- Provided records -
────────────────────────────────────────
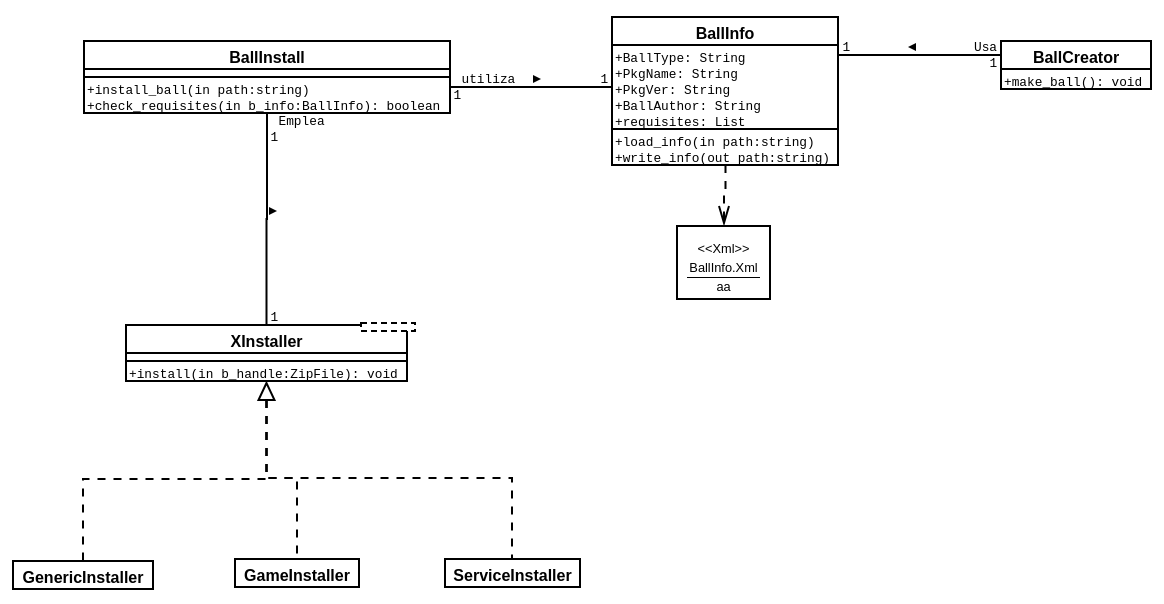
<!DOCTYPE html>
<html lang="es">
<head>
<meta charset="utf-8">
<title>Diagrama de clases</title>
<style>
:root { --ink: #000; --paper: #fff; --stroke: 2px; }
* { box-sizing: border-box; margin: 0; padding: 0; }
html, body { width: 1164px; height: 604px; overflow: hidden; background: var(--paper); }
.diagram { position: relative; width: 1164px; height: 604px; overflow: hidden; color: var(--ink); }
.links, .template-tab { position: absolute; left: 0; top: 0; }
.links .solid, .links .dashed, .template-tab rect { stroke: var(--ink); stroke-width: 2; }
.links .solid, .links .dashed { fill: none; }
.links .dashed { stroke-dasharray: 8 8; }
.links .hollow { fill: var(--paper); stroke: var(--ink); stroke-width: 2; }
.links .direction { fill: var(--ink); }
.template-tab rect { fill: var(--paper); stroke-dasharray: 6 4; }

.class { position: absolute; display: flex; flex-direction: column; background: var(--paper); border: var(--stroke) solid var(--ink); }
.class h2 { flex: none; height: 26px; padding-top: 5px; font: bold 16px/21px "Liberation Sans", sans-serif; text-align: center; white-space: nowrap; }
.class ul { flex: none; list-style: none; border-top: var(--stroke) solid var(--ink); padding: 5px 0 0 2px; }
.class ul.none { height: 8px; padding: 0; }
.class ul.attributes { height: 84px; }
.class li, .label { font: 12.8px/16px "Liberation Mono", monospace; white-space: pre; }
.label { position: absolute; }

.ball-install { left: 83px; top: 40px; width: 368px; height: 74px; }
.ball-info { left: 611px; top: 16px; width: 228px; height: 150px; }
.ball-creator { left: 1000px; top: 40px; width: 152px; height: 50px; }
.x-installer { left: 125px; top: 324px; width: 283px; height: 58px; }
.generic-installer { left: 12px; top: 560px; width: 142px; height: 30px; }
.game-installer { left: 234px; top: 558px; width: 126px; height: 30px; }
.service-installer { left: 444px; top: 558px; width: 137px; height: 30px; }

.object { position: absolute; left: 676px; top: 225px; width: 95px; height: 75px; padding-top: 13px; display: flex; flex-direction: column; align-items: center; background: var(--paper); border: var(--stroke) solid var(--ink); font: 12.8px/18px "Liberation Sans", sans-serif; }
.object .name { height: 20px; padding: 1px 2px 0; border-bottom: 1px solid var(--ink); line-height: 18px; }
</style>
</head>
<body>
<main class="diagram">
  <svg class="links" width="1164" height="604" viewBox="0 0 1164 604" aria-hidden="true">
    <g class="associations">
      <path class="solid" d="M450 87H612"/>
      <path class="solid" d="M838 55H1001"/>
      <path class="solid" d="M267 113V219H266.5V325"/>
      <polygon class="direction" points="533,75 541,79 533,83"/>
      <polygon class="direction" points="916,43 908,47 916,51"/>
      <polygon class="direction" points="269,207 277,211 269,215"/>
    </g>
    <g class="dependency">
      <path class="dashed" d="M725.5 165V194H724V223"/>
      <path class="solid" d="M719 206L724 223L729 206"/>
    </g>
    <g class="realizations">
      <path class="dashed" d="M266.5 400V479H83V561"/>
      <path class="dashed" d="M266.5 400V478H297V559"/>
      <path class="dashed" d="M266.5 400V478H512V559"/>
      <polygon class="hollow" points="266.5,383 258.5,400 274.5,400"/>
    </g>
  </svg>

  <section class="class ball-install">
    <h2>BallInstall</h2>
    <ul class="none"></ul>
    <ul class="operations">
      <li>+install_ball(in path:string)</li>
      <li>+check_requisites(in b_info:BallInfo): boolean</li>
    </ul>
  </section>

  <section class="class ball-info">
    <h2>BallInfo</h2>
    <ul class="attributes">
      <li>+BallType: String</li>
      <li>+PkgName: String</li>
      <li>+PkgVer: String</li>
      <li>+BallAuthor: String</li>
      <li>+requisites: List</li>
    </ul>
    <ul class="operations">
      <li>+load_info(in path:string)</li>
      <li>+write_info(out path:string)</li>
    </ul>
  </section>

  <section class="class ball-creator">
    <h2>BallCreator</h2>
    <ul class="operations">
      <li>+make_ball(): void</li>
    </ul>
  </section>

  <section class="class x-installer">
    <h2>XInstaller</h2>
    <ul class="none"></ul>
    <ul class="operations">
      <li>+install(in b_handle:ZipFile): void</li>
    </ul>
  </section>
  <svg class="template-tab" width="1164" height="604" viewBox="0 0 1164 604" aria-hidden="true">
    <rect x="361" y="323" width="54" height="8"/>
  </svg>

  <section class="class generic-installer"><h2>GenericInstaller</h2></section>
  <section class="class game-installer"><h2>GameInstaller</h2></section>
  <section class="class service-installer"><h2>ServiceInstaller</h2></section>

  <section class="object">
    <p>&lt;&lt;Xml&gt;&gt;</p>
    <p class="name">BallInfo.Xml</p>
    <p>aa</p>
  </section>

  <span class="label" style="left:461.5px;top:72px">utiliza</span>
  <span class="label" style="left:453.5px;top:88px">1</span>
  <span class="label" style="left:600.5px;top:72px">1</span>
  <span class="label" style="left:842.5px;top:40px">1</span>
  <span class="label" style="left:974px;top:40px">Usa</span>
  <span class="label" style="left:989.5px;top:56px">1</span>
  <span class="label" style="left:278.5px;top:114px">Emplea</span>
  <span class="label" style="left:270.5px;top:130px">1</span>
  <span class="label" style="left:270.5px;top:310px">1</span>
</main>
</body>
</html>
────────────────────────────────────────
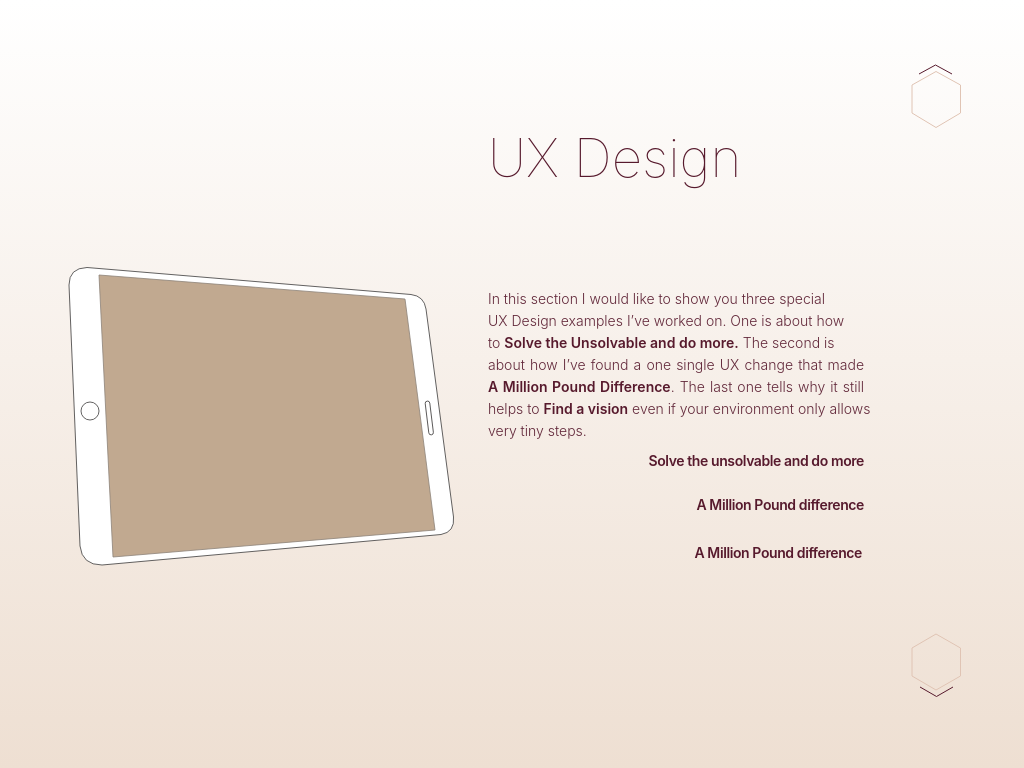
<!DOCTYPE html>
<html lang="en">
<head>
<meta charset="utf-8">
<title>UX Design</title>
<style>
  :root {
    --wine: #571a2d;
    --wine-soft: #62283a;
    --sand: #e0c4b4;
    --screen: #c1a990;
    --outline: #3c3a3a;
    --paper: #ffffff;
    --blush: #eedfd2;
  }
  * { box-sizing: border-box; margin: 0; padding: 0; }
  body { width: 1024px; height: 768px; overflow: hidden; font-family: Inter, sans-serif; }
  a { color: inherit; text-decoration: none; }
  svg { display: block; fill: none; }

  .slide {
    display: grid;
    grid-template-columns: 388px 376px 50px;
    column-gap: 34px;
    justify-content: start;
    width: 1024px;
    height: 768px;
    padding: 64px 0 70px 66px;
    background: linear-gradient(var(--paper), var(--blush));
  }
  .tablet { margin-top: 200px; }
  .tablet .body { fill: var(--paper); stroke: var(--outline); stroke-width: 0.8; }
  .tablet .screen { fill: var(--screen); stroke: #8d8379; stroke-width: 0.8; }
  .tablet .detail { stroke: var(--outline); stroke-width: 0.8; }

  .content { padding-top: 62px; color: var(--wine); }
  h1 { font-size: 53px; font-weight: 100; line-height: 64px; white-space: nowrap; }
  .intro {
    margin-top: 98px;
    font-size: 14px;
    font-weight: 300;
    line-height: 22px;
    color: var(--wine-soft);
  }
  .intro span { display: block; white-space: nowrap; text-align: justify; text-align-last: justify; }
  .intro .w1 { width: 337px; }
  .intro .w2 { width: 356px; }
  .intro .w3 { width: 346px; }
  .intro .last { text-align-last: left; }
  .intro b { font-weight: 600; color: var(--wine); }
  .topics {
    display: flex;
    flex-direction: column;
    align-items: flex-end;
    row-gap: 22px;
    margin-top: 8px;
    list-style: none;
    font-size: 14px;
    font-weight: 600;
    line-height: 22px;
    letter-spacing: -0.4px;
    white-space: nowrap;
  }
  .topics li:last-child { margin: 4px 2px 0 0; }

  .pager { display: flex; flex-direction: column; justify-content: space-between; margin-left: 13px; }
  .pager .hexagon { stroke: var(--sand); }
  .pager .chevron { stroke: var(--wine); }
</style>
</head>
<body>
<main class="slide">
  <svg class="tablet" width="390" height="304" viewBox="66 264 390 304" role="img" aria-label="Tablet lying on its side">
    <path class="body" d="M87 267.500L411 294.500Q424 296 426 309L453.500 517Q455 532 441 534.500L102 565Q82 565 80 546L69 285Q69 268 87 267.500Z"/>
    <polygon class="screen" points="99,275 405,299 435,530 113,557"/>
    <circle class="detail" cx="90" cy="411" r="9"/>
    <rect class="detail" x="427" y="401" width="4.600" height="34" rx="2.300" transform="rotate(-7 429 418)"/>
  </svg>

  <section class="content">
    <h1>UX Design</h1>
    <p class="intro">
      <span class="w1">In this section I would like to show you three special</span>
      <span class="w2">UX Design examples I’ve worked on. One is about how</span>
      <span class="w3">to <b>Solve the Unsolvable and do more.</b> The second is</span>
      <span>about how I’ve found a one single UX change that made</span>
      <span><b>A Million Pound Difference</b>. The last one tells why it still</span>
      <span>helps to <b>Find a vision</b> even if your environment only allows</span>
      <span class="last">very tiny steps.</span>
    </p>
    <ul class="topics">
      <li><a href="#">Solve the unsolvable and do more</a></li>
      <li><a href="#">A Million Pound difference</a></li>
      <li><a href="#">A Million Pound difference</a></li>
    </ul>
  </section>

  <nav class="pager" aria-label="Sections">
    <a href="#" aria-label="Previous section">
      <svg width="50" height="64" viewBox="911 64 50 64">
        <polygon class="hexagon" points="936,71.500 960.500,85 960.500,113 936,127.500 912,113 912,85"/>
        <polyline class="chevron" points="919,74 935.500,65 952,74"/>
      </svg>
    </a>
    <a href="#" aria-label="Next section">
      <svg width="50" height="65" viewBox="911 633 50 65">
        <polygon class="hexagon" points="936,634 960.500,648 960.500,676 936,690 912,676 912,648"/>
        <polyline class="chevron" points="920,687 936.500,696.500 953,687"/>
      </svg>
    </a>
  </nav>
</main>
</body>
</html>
────────────────────────────────────────
- Task to complete -
Would you copy each line of the records that contains "void"?

- Reply -
      <li>+make_ball(): void</li>
      <li>+install(in b_handle:ZipFile): void</li>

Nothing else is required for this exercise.